Pack Rat

Size: Color:
Medium-sized rodents whose bodies measure about eight inches, with the tail slightly shorter than the head and body combined. Varies in color from cinnamon to brown, gray, yellowish gray, or creamy buff, depending on the species and specimen. The underside is clearly more lightly-colored than the upper part of the rat.
Pack rats are distinguished from Norway or roof rats by having more hair on the ears than either of the other two rats.


Pack rats get their name from their habit of taking small, bright or shiny objects and hoarding them in their nests. They will take beer can tabs, bottle caps, bits of foil, coins, and jewelry just to name a few items. Often, sticks or nuts the rat was carrying at the time are left at the site where the shiny object was acquired, thus the additional nickname of "trade" rat. They are mainly nocturnal creatures but may be active during the day. After establishing themselves within a building, pack rats will feed on foods within the building but will continue to forage for most of their food outdoors.
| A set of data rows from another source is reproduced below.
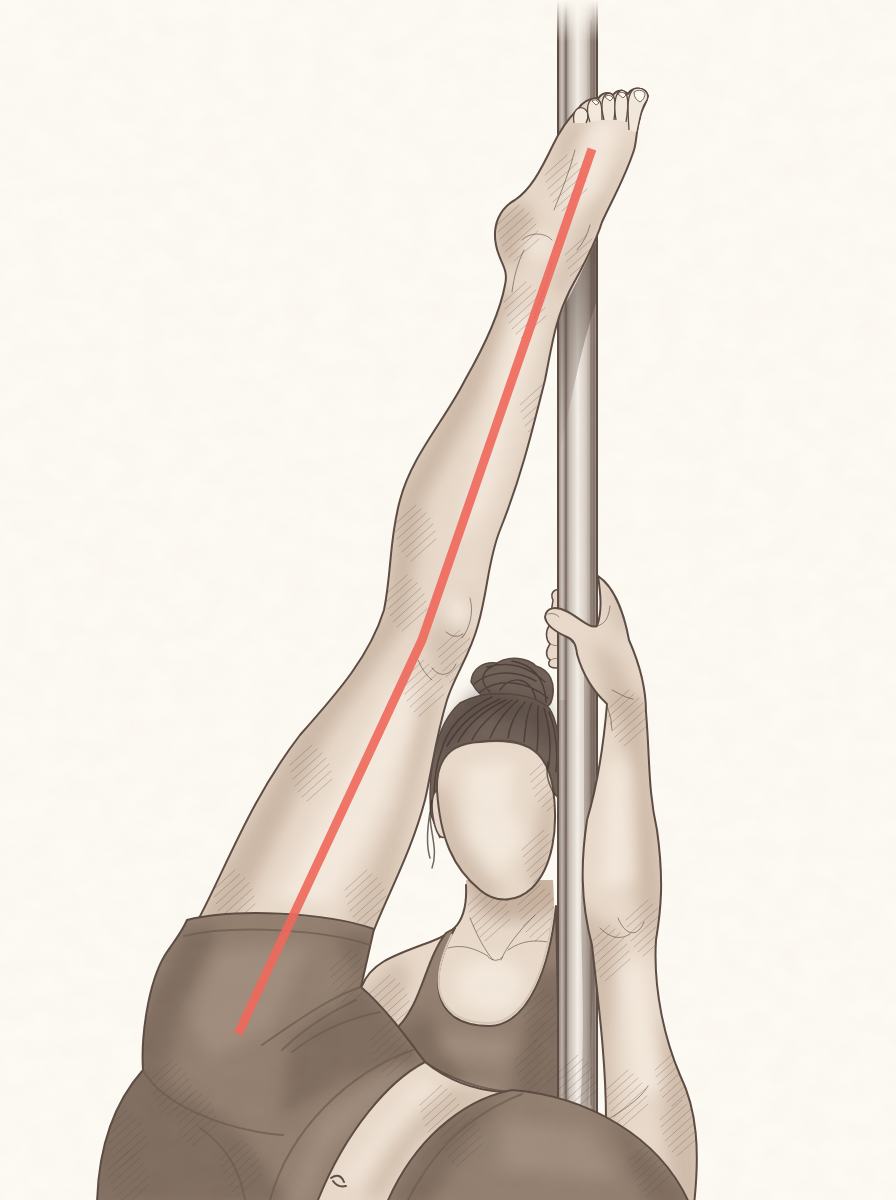
<!DOCTYPE html>
<html lang="en">
<head>
<meta charset="utf-8">
<title>Leg line on the pole</title>
<style>
:root{--paper:#fdfaf3;--ink:#5b4b42;--skin:#e8d9ca;--skin-light:#f3e8dc;--skin-shade:#c6b09e;--cloth:#927f70;--cloth-dark:#6d5b4f;--hair:#6f6058;--hair-dark:#41352f;--guide:#f0685a}
html,body{margin:0;background:var(--paper);overflow:hidden}
svg{display:block;width:896px;height:1200px}
.outline{fill:none;stroke:var(--ink);stroke-width:2;stroke-linecap:round;stroke-linejoin:round}
.fine{fill:none;stroke:var(--ink);stroke-width:1;stroke-linecap:round;opacity:.6}
.hatch{fill:none;stroke:var(--ink);stroke-width:.8;stroke-linecap:round;opacity:.38}
.shade{fill:var(--skin-shade);filter:url(#blur)}
.light{fill:var(--skin-light);filter:url(#blur)}
.skin{fill:var(--skin)}
.cloth{fill:var(--cloth)}
.fold{fill:none;stroke:var(--cloth-dark);stroke-width:2;stroke-linecap:round;opacity:.75}
.cloth-shade{fill:var(--cloth-dark);opacity:.5;filter:url(#blur)}
.cloth-light{fill:#a89585;opacity:.6;filter:url(#blur)}
.strand{fill:none;stroke:var(--hair-dark);stroke-width:1.5;stroke-linecap:round;opacity:.75}
.guide{fill:none;stroke:var(--guide);stroke-width:9;stroke-linejoin:round;opacity:.9}
</style>
</head>
<body>
<svg viewBox="0 0 896 1200" role="img" aria-label="Drawing of a pole dancer with one leg raised along the pole, a red line marking the leg from hip to foot">
<defs>
  <filter id="blur" x="-40%" y="-40%" width="180%" height="180%"><feGaussianBlur stdDeviation="8"/></filter>
  <filter id="grain" x="0" y="0" width="100%" height="100%">
    <feTurbulence type="fractalNoise" baseFrequency=".035 .05" numOctaves="3" seed="4"/>
    <feColorMatrix values="0 0 0 0 .6  0 0 0 0 .5  0 0 0 0 .4  0 0 0 .22 -.06"/>
  </filter>
  <linearGradient id="metal">
    <stop offset="0" stop-color="#8d8078"/><stop offset=".1" stop-color="#cfc6bd"/><stop offset=".2" stop-color="#8b7d74"/><stop offset=".3" stop-color="#c9bfb6"/><stop offset=".5" stop-color="#f3eee7"/><stop offset=".7" stop-color="#d8cec4"/><stop offset=".84" stop-color="#a99c92"/><stop offset=".92" stop-color="#7a6b62"/><stop offset="1" stop-color="#b5a89d"/>
  </linearGradient>
  <linearGradient id="pole-fade" x1="0" y1="0" x2="0" y2="1"><stop offset="0" stop-color="#fdfaf3"/><stop offset="1" stop-color="#fdfaf3" stop-opacity="0"/></linearGradient>
  <linearGradient id="pole-shadow" x1="0" y1="0" x2="0" y2="1"><stop offset="0" stop-color="#5b4b42" stop-opacity=".7"/><stop offset="1" stop-color="#5b4b42" stop-opacity="0"/></linearGradient>
  <path id="leg-shape" d="M198 920C225 870 250 800 300 735C340 690 370 655 384 610C392 570 389 540 400 500C412 455 445 420 465 380C485 345 500 312 505 285C509 268 499 262 496 245C492 225 500 208 515 200C530 190 540 172 553 145C560 130 568 119 578 109C584 100 592 98 598 99C602 92 608 92 613 95C617 89 624 90 628 94C632 87 646 86 648 96C646 105 641 109 640 118C636 130 637 140 634 150C625 178 612 200 602 222C595 245 581 270 570 290C555 320 552 345 545 380C530 440 520 480 500 530C488 560 488 590 478 625C470 655 455 675 447 700C435 740 432 770 425 800C412 850 390 890 374 930Z"/>
  <path id="arm-shape" d="M598 576C616 588 625 618 629 640C640 665 646 690 646 712C650 760 648 790 657 830C664 880 661 910 656 940C653 990 665 1040 680 1075C697 1110 700 1150 694 1205H600L606 1120C606 1060 598 1000 592 945C580 900 581 860 587 820C599 780 604 740 607 704C592 690 582 672 577 654C576 645 574 640 567 637C556 632 546 626 545 617C546 607 556 606 566 611C579 617 589 629 597 626C603 610 600 590 598 576Z"/>
  <path id="shorts-shape" d="M187 920C235 908 325 912 374 929L361 987C385 1008 405 1035 425 1062C390 1080 345 1130 316 1205H97C98 1150 112 1105 143 1070C141 1040 147 985 165 955C175 940 182 932 187 920Z"/>
  <path id="thigh-shape" d="M386 1205C412 1143 460 1100 512 1090C585 1096 660 1135 690 1205Z"/>
  <path id="tank-shape" d="M455 928C422 990 440 1026 490 1026C530 1024 550 965 556 906L560 1110L512 1092C480 1090 448 1078 425 1062L397 1028C422 1004 425 960 446 933Z"/>
  <path id="face-shape" d="M437 790C436 760 450 743 480 742C520 738 546 745 553 788C559 830 552 868 532 888C516 903 495 903 480 890C453 868 440 838 437 790Z"/>
  <path id="chest-shape" d="M362 986C370 965 388 957 430 942C452 934 468 924 466 880H553L560 1040H400Z"/>
  <clipPath id="leg-clip"><use href="#leg-shape"/></clipPath>
  <clipPath id="arm-clip"><use href="#arm-shape"/></clipPath>
  <clipPath id="shorts-clip"><use href="#shorts-shape"/></clipPath>
  <clipPath id="thigh-clip"><use href="#thigh-shape"/></clipPath>
  <clipPath id="tank-clip"><use href="#tank-shape"/></clipPath>
  <clipPath id="face-clip"><use href="#face-shape"/></clipPath>
  <clipPath id="chest-clip"><use href="#chest-shape"/></clipPath>
  <g id="hatch-lines" class="hatch"><path d="M0 20L22 0M1 27L27 4M3 34L32 8M5 41L36 13M8 47L39 19M12 52L41 26M17 56L42 34"/></g>
</defs>

<rect id="paper" width="896" height="1200" fill="var(--paper)"/>

<g id="chest">
  <use href="#chest-shape" class="skin"/>
  <g clip-path="url(#chest-clip)">
    <path class="shade" d="M455 870H565V905C530 925 500 925 480 912Z"/>
    <path class="shade" d="M355 1000L398 955L412 975L390 1035Z" opacity=".6"/>
    <ellipse class="light" cx="490" cy="985" rx="35" ry="28"/>
    <use href="#hatch-lines" x="468" y="885"/><use href="#hatch-lines" x="518" y="885"/><use href="#hatch-lines" x="368" y="975"/>
  </g>
  <path class="outline" d="M362 986C370 965 388 957 430 942C452 934 468 924 466 885"/>
  <path class="fine" d="M470 918C478 938 485 950 493 960M535 915C515 935 505 950 501 960M488 957Q496 964 503 957M448 948C462 944 474 948 488 956M508 950C522 940 536 940 548 942"/>
</g>

<g id="tank-top">
  <use href="#tank-shape" class="cloth"/>
  <g clip-path="url(#tank-clip)">
    <path class="cloth-shade" d="M535 970H570V1110H510Z"/>
    <path class="cloth-shade" d="M390 1030L425 1010L470 1090H400Z" opacity=".35"/>
    <path class="cloth-light" d="M440 1030L520 1040L500 1065L440 1055Z"/>
    <use href="#hatch-lines" x="515" y="1040"/><use href="#hatch-lines" x="522" y="990"/>
  </g>
  <use href="#tank-shape" class="outline"/>
  <path d="M452 934C424 990 442 1023 490 1023C528 1021 547 965 553 912" fill="none" stroke="#d5c6b7" stroke-width="2"/>
</g>

<g id="head">
  <path fill="var(--hair)" stroke="var(--ink)" stroke-width="1.5" d="M471 682C472 668 484 661 497 663C510 655 528 658 536 666C550 670 556 684 552 699C550 709 540 710 532 707C512 714 484 706 471 682Z"/>
  <path class="strand" d="M474 684C488 672 512 668 536 681M480 692C498 678 526 680 548 698M497 664C482 670 478 680 490 692M512 661C530 664 545 676 546 702M500 690C512 674 532 676 537 704M487 667C510 661 528 666 545 682M496 700C510 692 524 694 536 705"/>
  <path fill="var(--hair)" stroke="var(--ink)" stroke-width="1.5" d="M431 815C427 770 436 724 460 703C485 689 530 691 549 708C560 724 562 760 560 800L548 786C543 758 532 744 512 741C480 738 452 744 444 764C437 785 439 805 440 838Z"/>
  <path fill="var(--hair-dark)" opacity=".4" filter="url(#blur)" d="M474 690L546 700L558 760L530 724L480 712L440 760L436 740Z"/>
  <path class="strand" d="M441 752C448 724 468 708 492 697M447 746C460 724 476 710 500 699M458 742C468 724 484 710 506 700M472 740C480 724 494 712 512 700M490 738C496 724 504 712 518 700M508 738C510 724 516 712 525 702M524 742C526 726 526 714 532 703M537 751C539 734 537 718 538 706M548 770C552 748 550 728 544 708M556 772C558 750 556 730 549 712M434 800C434 780 436 765 441 752"/>
  <path class="skin" stroke="var(--ink)" stroke-width="1.5" d="M438 790C431 792 431 808 434 822C437 836 442 840 446 836Z"/>
  <use href="#face-shape" class="skin"/>
  <g clip-path="url(#face-clip)">
    <path class="shade" d="M430 780L448 790C458 840 480 875 505 892L475 910L430 840Z" opacity=".65"/>
    <path class="shade" d="M562 780L542 805L528 880L545 895Z" opacity=".8"/>
    <path class="light" d="M465 765L515 760L510 800L525 840L500 875L470 840Z"/>
    <use href="#hatch-lines" x="530" y="755"/><use href="#hatch-lines" x="522" y="830"/>
  </g>
  <use href="#face-shape" class="outline"/>
  <path class="strand" d="M548 762C545 775 549 785 555 795M432 800C425 825 440 845 432 868M430 812C427 830 426 845 430 858" stroke-width="1"/>
</g>

<g id="pole">
  <path fill="var(--skin)" stroke="var(--ink)" stroke-width="1.5" d="M562 590C553 588 550 594 553 600L549 626C545 632 546 640 550 644C546 650 545 656 550 660C546 666 552 670 562 667Z"/>
  <path class="fine" d="M549 626Q554 630 560 628M550 644Q555 647 560 645M550 660Q555 657 560 659"/>
  <rect x="558" y="-5" width="39" height="1118" fill="url(#metal)"/>
  <path class="outline" d="M558 0V1097M597 0V1112" stroke-width="1.8"/>
  <path class="fine" d="M566 0V1100M591 20V1105"/>
  <rect x="552" width="50" height="42" fill="url(#pole-fade)"/>
  <path fill="url(#pole-shadow)" d="M558 320L597 240V300C580 350 572 400 558 460Z"/>
  <path fill="var(--ink)" opacity=".3" d="M584 640L597 660V900L588 1110H580C588 1000 576 900 584 860Z"/>
  <path fill="var(--ink)" opacity=".15" d="M558 700H567V1100H558Z"/>
  <use href="#hatch-lines" x="556" y="1055"/>
</g>

<g id="arm">
  <use href="#arm-shape" class="skin"/>
  <g clip-path="url(#arm-clip)">
    <path class="shade" d="M610 690L645 700L666 900L654 960L636 900L634 780Z" opacity=".75"/>
    <path class="shade" d="M575 900L620 935L610 1060L618 1140L590 1130Z" opacity=".65"/>
    <path class="shade" d="M654 1010L705 1080V1210H672Z" opacity=".7"/>
    <path class="shade" d="M592 640L622 660L640 715L606 712Z" opacity=".6"/>
    <path class="shade" d="M600 570L634 615L620 640Z" opacity=".6"/>
    <path class="light" d="M608 760H626L632 880L600 890Z"/>
    <path class="light" d="M620 960H645L662 1090L632 1100Z"/>
    <use href="#hatch-lines" x="607" y="690"/><use href="#hatch-lines" x="588" y="925"/><use href="#hatch-lines" x="626" y="900"/><use href="#hatch-lines" x="660" y="1100"/><use href="#hatch-lines" x="606" y="1070"/><use href="#hatch-lines" x="655" y="1050"/>
  </g>
  <use href="#arm-shape" class="outline"/>
  <path class="fine" d="M597 626C606 624 609 616 610 606M548 614Q555 612 559 617M612 690C620 694 626 698 633 699M607 706Q612 718 612 730M618 918C625 936 638 938 644 922M600 928C612 940 622 939 630 934M607 1120C620 1112 640 1100 648 1086"/>
</g>

<g id="belly">
  <path class="skin" d="M425 1062C450 1082 475 1090 512 1092C450 1115 410 1150 386 1205H314C345 1130 390 1080 425 1062Z"/>
  <path class="shade" d="M455 1085L505 1092L420 1140L382 1200H362C385 1150 415 1115 455 1085Z" opacity=".6"/>
  <path class="light" d="M420 1080L440 1088C400 1110 375 1150 355 1185L340 1180Z"/>
  <use href="#hatch-lines" x="420" y="1085"/>
  <path class="outline" d="M425 1062C450 1082 475 1090 502 1092"/>
  <path class="outline" d="M331 1178Q340 1172 344 1182M333 1181Q338 1188 346 1186" stroke-width="1.5"/>
</g>

<g id="far-thigh">
  <use href="#thigh-shape" class="cloth"/>
  <g clip-path="url(#thigh-clip)">
    <path class="cloth-shade" d="M386 1205L440 1120L512 1085L470 1140L430 1205Z"/>
    <path class="cloth-shade" d="M600 1100L700 1210H650Z"/>
    <path class="cloth-light" d="M500 1120L590 1130L620 1180L500 1170Z"/>
    <use href="#hatch-lines" x="440" y="1110"/><use href="#hatch-lines" x="630" y="1140"/>
  </g>
  <use href="#thigh-shape" class="outline"/>
  <path class="fold" d="M408 1200C434 1150 468 1115 522 1094" stroke-width="1.5"/>
</g>

<g id="raised-leg">
  <use href="#leg-shape" class="skin"/>
  <g clip-path="url(#leg-clip)">
    <path class="shade" d="M190 930L300 725L385 610L395 500L465 370L500 280L514 300L478 400L425 500L408 620L325 740L235 925Z" opacity=".8"/>
    <path class="shade" d="M380 940L440 700L420 690L400 800L345 925Z" opacity=".6"/>
    <path class="shade" d="M560 300L540 420L488 580L510 560L570 380Z" opacity=".7"/>
    <path class="shade" d="M490 215L525 200L535 225L512 270L495 260Z" opacity=".8"/>
    <path class="shade" d="M560 130L600 105L585 140L545 190Z" opacity=".6"/>
    <path class="shade" d="M425 640L448 605L475 590L465 660L440 695Z" opacity=".55"/>
    <path class="shade" d="M640 130L600 225L565 295L550 290L600 190Z" opacity=".6"/>
    <path class="light" d="M395 680L420 690C405 760 370 840 330 905L275 900Z"/>
    <path class="light" d="M515 310L540 320L490 500L455 550Z"/>
    <path class="light" d="M590 120L622 118L600 190L560 220Z"/>
    <ellipse class="light" cx="458" cy="612" rx="14" ry="18"/>
    <ellipse class="light" cx="538" cy="245" rx="14" ry="12"/>
    <use href="#hatch-lines" x="497" y="205"/><use href="#hatch-lines" x="504" y="282"/><use href="#hatch-lines" x="545" y="155"/><use href="#hatch-lines" x="385" y="575"/><use href="#hatch-lines" x="402" y="660"/><use href="#hatch-lines" x="438" y="630"/><use href="#hatch-lines" x="565" y="235"/><use href="#hatch-lines" x="345" y="870"/><use href="#hatch-lines" x="213" y="870"/><use href="#hatch-lines" x="290" y="745"/><use href="#hatch-lines" x="394" y="505"/><use href="#hatch-lines" x="520" y="385"/>
  </g>
  <use href="#leg-shape" class="outline"/>
  <g id="toes" fill="var(--skin-light)" stroke="var(--ink)" stroke-width="1.3">
    <path d="M574 123C572 112 577 106 583 108C589 111 589 117 586 123"/>
    <path d="M590 122C585 108 588 99 595 98C602 99 602 108 602 120"/>
    <path d="M604 120C600 105 602 94 609 93C616 94 616 104 614 120"/>
    <path d="M616 120C613 102 616 91 622 90C629 92 629 104 626 122"/>
    <path d="M629 130C628 112 626 94 634 89C643 86 650 93 647 100C641 108 640 118 637 132"/>
    <path fill="var(--paper)" stroke-width=".8" d="M634 92Q640 88 645 93Q645 99 640 102Q634 99 634 92ZM618 94Q622 90 626 95L623 98ZM605 97Q609 93 613 98L610 101ZM592 101Q596 98 599 103L596 105Z"/>
  </g>
  <path class="fine" d="M522 240C530 232 545 232 552 240M524 250C518 262 514 276 512 292M552 262C548 282 540 300 534 318M575 150C570 170 562 190 554 210M590 225Q586 240 577 250M432 668C440 678 450 676 456 664M470 598C474 612 470 628 462 638M446 632Q455 640 463 634M418 660Q424 674 432 680"/>
</g>

<g id="shorts">
  <use href="#shorts-shape" class="cloth"/>
  <g clip-path="url(#shorts-clip)">
    <path class="cloth-shade" d="M187 925L220 930L180 1010L165 1080L240 1130L290 1205H90V1120Z" opacity=".4"/>
    <path class="cloth-shade" d="M290 1035L365 985L425 1060L340 1080L280 1120Z" opacity=".45"/>
    <path class="cloth-shade" d="M330 935L378 930L362 985Z"/>
    <path class="cloth-light" d="M215 950L310 945L270 1030L210 1060L190 1020Z"/>
    <path class="cloth-light" d="M390 1070L412 1066L330 1150L305 1205H285L320 1120Z"/>
    <use href="#hatch-lines" x="150" y="1060"/><use href="#hatch-lines" x="105" y="1110"/><use href="#hatch-lines" x="175" y="1090"/><use href="#hatch-lines" x="330" y="950"/><use href="#hatch-lines" x="370" y="1020"/><use href="#hatch-lines" x="220" y="1140"/><use href="#hatch-lines" x="108" y="1150"/>
  </g>
  <use href="#shorts-shape" class="outline"/>
  <path class="fold" d="M184 936C235 924 325 930 370 945M413 1050C350 1072 290 1128 270 1200M143 1070C160 1102 220 1130 283 1135M361 987C335 995 305 1015 262 1045M356 1000C330 1012 305 1028 282 1050M380 1012C350 1018 320 1030 292 1052M200 1128C225 1145 240 1170 245 1200"/>
</g>

<path id="leg-guide" class="guide" d="M238 1034L422 640L592 149"/>
<rect id="paper-grain" width="896" height="1200" filter="url(#grain)" opacity=".35"/>
</svg>
</body>
</html>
Pack rats tend to be more of a problem in buildings in most of the countries. Most species of pack rats are excellent climbers and some are actually semi-arboreal in preference -- meaning they will nest in trees. Others are ground nesters and will dig burrows in which to live. Numerous rats may occupy a single den.

Tips for Control

The best way to avoid invasions of mice is to (1) provide as little harborage as possible that might attract rodents, and (2) seal as many holes and cracks in the outside of the home through which mice might enter. Follow these recommendations to help prevent rodents from seeking the shelter provided by your home:
Keep firewood stored as far from the home as possible and store it off the ground.
If possible, remove any piles of debris, stones, bricks, etc. If these are near the foundation of the home they serve as harborages to attract rodents. Once there, it is any easy step for rodents to enter the building itself.
Do not allow piles of leaves to accumulate next to the home's foundation. This also serves as attractive harborage for rodents - mice in particular.
Seal any hole or crack larger than 1/4 of an inch. A good rule of thumb is that if a pencil can fit into it, a mouse could too. Large holes or cracks should be stuffed with steel wool or wire mesh before sealing with caulk or foam, otherwise rodents could chew through to enter.
Install good, thick weatherstrip on the bottom of all doors to prevent rodents from entering.
Remember, our service includes coverage of commensal rats and mice, and much of the service provided is to inspect for signs of rodents and to maintain preventive control measures.